> **YOUR TASK**
Keep only the lines of the data below that contain "function", and copy them.

> **DATASET ENTRIES**
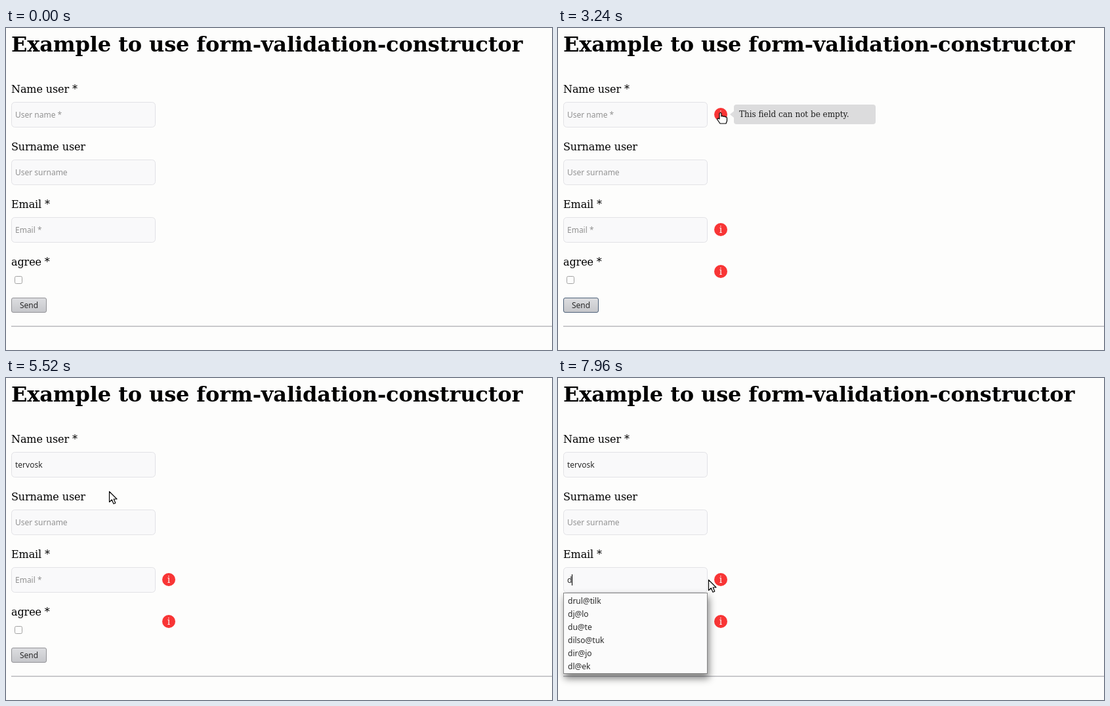
Recreate the animation shown at these times as an HTML page. Size 832 by 492 pixels, loop 8000 ms.

```html
<!DOCTYPE html>
<html lang="en">
<head>
<meta charset="utf-8">
<title>Form validation</title>
<style>
  html, body { margin: 0; width: 100%; height: 100%; overflow: hidden; background: #fdfdfc; }
  svg { display: block; width: 832px; height: 492px; }
  text { font: 12px "Noto Sans", sans-serif; fill: #2a2a2a; white-space: pre; }
  .title { font: bold 32px "DejaVu Serif", serif; letter-spacing: -.12px; fill: #000; }
  .label { font: 16px "DejaVu Serif", serif; letter-spacing: -.1px; fill: #000; }
  .tip { font: 12px "DejaVu Serif", serif; fill: #1c1c1c; }
  .mark { font: 14px "DejaVu Serif", serif; fill: #fdfdfc; text-anchor: middle; }
  .hint { fill: #929292; }
  .field { fill: #f9f9fa; stroke: #e2e2e6; }
  .pointer { fill: #fdfdfc; stroke: #000; stroke-width: 1.2; stroke-linejoin: round; }
</style>
</head>
<body>
<svg viewBox="0 0 832 492">
  <defs>
    <linearGradient id="idle" x2="0" y2="1">
      <stop stop-color="#dddee1"/><stop offset="1" stop-color="#c5c6ca"/>
    </linearGradient>
    <linearGradient id="hover" x2="0" y2="1">
      <stop stop-color="#ebecef"/><stop offset="1" stop-color="#d5d6da"/>
    </linearGradient>
    <filter id="blur" x="-20%" y="-200%" width="140%" height="500%">
      <feGaussianBlur stdDeviation="6"/>
    </filter>
    <clipPath id="reveal"><rect id="revealBox" x="8" y="328" width="220"/></clipPath>
  </defs>

  <text class="title" x="8" y="36">Example to use form-validation-constructor</text>
  <g id="form"></g>
  <rect x="13.5" y="379.5" width="11" height="11" rx="2" fill="#fdfdfc" stroke="#a2a2a2"/>
  <rect id="button" x="8.5" y="412.5" width="53" height="22" rx="2.5"/>
  <text x="21" y="428">Send</text>
  <path d="M8 455.5H832" stroke="#b6b6ba"/>
  <path d="M8 456.5H832" stroke="#dedee0"/>
  <g id="icons"></g>

  <g id="tooltip">
    <path d="M262 132l6-5v10z" fill="#dededf"/>
    <rect x="268" y="117" width="216" height="30" rx="4" fill="#dcdcdd"/>
    <text class="tip" x="276" y="136">This field can not be empty.</text>
  </g>

  <g id="popup">
    <rect id="shadow" x="10" y="334" width="220" fill="#000" filter="url(#blur)"/>
    <rect id="frame" x="8.5" y="328.5" width="219" fill="#fbfbfb" stroke="#868686"/>
    <g id="options" clip-path="url(#reveal)"></g>
  </g>
  <path id="caret" stroke="#000"/>

  <g id="cursor">
    <path id="arrow" class="pointer" d="M.5.5V16.5L4.3 13 7 19.2 9.8 18 7.2 12H12Z"/>
    <path id="hand" class="pointer" d="M-1 10V1.5Q.5-.5 2 1.5V6Q3.5 4.8 5 6.3 6.5 5.3 8 7 10.5 6.5 10.5 9V13L9 17H0L-4.5 10.5Q-3.5 8-1 10Z"/>
    <g id="beam" fill="none">
      <path d="M-3 -7H3M0 -7V7M-3 7H3" stroke="#000" stroke-width="4"/>
      <path d="M-2.4 -7H2.4M0 -7V7M-2.4 7H2.4" stroke="#fdfdfc" stroke-width="1.6"/>
    </g>
  </g>
</svg>

<script>
const LOOP = 8000;
const USER = "tervosk";
const OPTIONS = ["drul@tilk", "dj@lo", "du@te", "dilso@tuk", "dir@jo", "dl@ek"];
const FIELDS = [
  ["Name user *", "User name *", 113],
  ["Surname user", "User surname", 201],
  ["Email *", "Email *", 289]
];
// time, x, y, shape
const PATH = [
  [40, 786, 3, "arrow"], [840, 300, 250, "arrow"], [1360, 38, 422, "arrow"],
  [2680, 38, 422, "arrow"], [3040, 247, 129, "hand"], [3720, 247, 129, "hand"],
  [3900, 220, 130, "beam"], [4240, 174, 129, "beam"], [5360, 174, 129, "beam"],
  [5440, 166, 150, "arrow"], [5520, 157, 173, "arrow"], [5720, 152, 210, "beam"],
  [5840, 149, 250, "arrow"], [6000, 146, 300, "beam"], [6160, 144, 304, "beam"],
  [6900, 144, 304, "beam"], [7000, 143, 291, "arrow"], [7280, 143, 291, "arrow"],
  [7960, 229, 308, "arrow"]
];

const $ = id => document.getElementById(id);
const clamp = v => Math.max(0, Math.min(1, v));
const ramp = (t, from, to) => clamp((t - from) / (to - from));
const mix = (a, b, k) => a + (b - a) * k;
const within = (t, from, to) => t >= from && t < to;

function add(parent, tag, attrs, text = "") {
  const node = document.createElementNS("http://www.w3.org/2000/svg", tag);
  for (const key in attrs) node.setAttribute(key, attrs[key]);
  node.textContent = text;
  return parent.appendChild(node);
}
function set(id, attrs) {
  for (const key in attrs) $(id).setAttribute(key, attrs[key]);
}
function show(id, on) {
  $(id).style.display = on ? "" : "none";
}

const inputs = FIELDS.map(([label, hint, y]) => {
  add($("form"), "text", { class: "label", x: 8, y: y - 14 }, label);
  add($("form"), "rect", { class: "field", x: 8.5, y: y + .5, width: 219, height: 38, rx: 5 });
  return { hint, node: add($("form"), "text", { x: 14, y: y + 24 }) };
});
add($("form"), "text", { class: "label", x: 8, y: 363 }, "agree *");

const icons = [132, 308, 372].map(y => {
  const icon = add($("icons"), "g", {});
  add(icon, "circle", { cx: 248, cy: y, r: 10, fill: "#f83535" });
  add(icon, "text", { class: "mark", x: 248, y: y + 5 }, "i");
  return icon;
});
OPTIONS.forEach((name, i) => add($("options"), "text", { x: 15, y: 345 + 20 * i }, name));

function fill(input, value) {
  input.node.textContent = value || input.hint;
  input.node.setAttribute("class", value ? "" : "hint");
  return value ? input.node.getComputedTextLength() : 0;
}

function drawCursor(t) {
  show("cursor", t >= PATH[0][0]);
  const next = PATH.findIndex(step => step[0] > t);
  const b = PATH.at(next);
  const a = next > 0 ? PATH[next - 1] : b;
  const k = a === b ? 0 : ramp(t, a[0], b[0]);
  const x = Math.round(mix(a[1], b[1], k)), y = Math.round(mix(a[2], b[2], k));
  set("cursor", { transform: `translate(${x} ${y})` });
  for (const shape of ["arrow", "hand", "beam"]) show(shape, shape === a[3]);
}

function drawPopup(t) {
  show("popup", t >= 7020);
  const open = 1 - (1 - ramp(t, 7070, 7300)) ** 2;
  const height = mix(4, 124, open);
  set("frame", { height: height - 1 });
  set("revealBox", { height: height - 2 });
  set("shadow", { height: height + 1, opacity: mix(.25, .5, open) });
}

function render(t) {
  const typed = t < 4560 ? 0 : Math.min(USER.length, 1 + Math.floor((t - 4560) / 65));
  const nameWidth = fill(inputs[0], USER.slice(0, typed));
  fill(inputs[1], "");
  const mailWidth = fill(inputs[2], t >= 6960 ? "d" : "");

  const inName = within(t, 4360, 5440), inMail = t >= 6200;
  show("caret", inName || inMail);
  const caretX = Math.floor(14 + (inMail ? mailWidth : nameWidth)) + .5;
  set("caret", { d: `M${caretX} ${inMail ? 300 : 124}v17` });

  set("button", {
    fill: `url(#${within(t, 1320, 2740) ? "hover" : "idle"})`,
    stroke: within(t, 1880, 4360) ? "#4c6078" : "#929296"
  });

  const shown = ramp(t, 1920, 2600);
  icons.forEach((icon, i) =>
    icon.setAttribute("opacity", i ? shown : shown * (1 - ramp(t, 4600, 5000))));
  $("tooltip").setAttribute("opacity", ramp(t, 2980, 3240) * (1 - ramp(t, 3800, 4320)));

  drawPopup(t);
  drawCursor(t);
}

const start = performance.now();
function tick() {
  render((performance.now() - start) % LOOP);
  requestAnimationFrame(tick);
}
tick();
</script>
</body>
</html>
```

> **WRITTEN SOLUTION**
function add(parent, tag, attrs, text = "") {
function set(id, attrs) {
function show(id, on) {
function fill(input, value) {
function drawCursor(t) {
function drawPopup(t) {
function render(t) {
function tick() {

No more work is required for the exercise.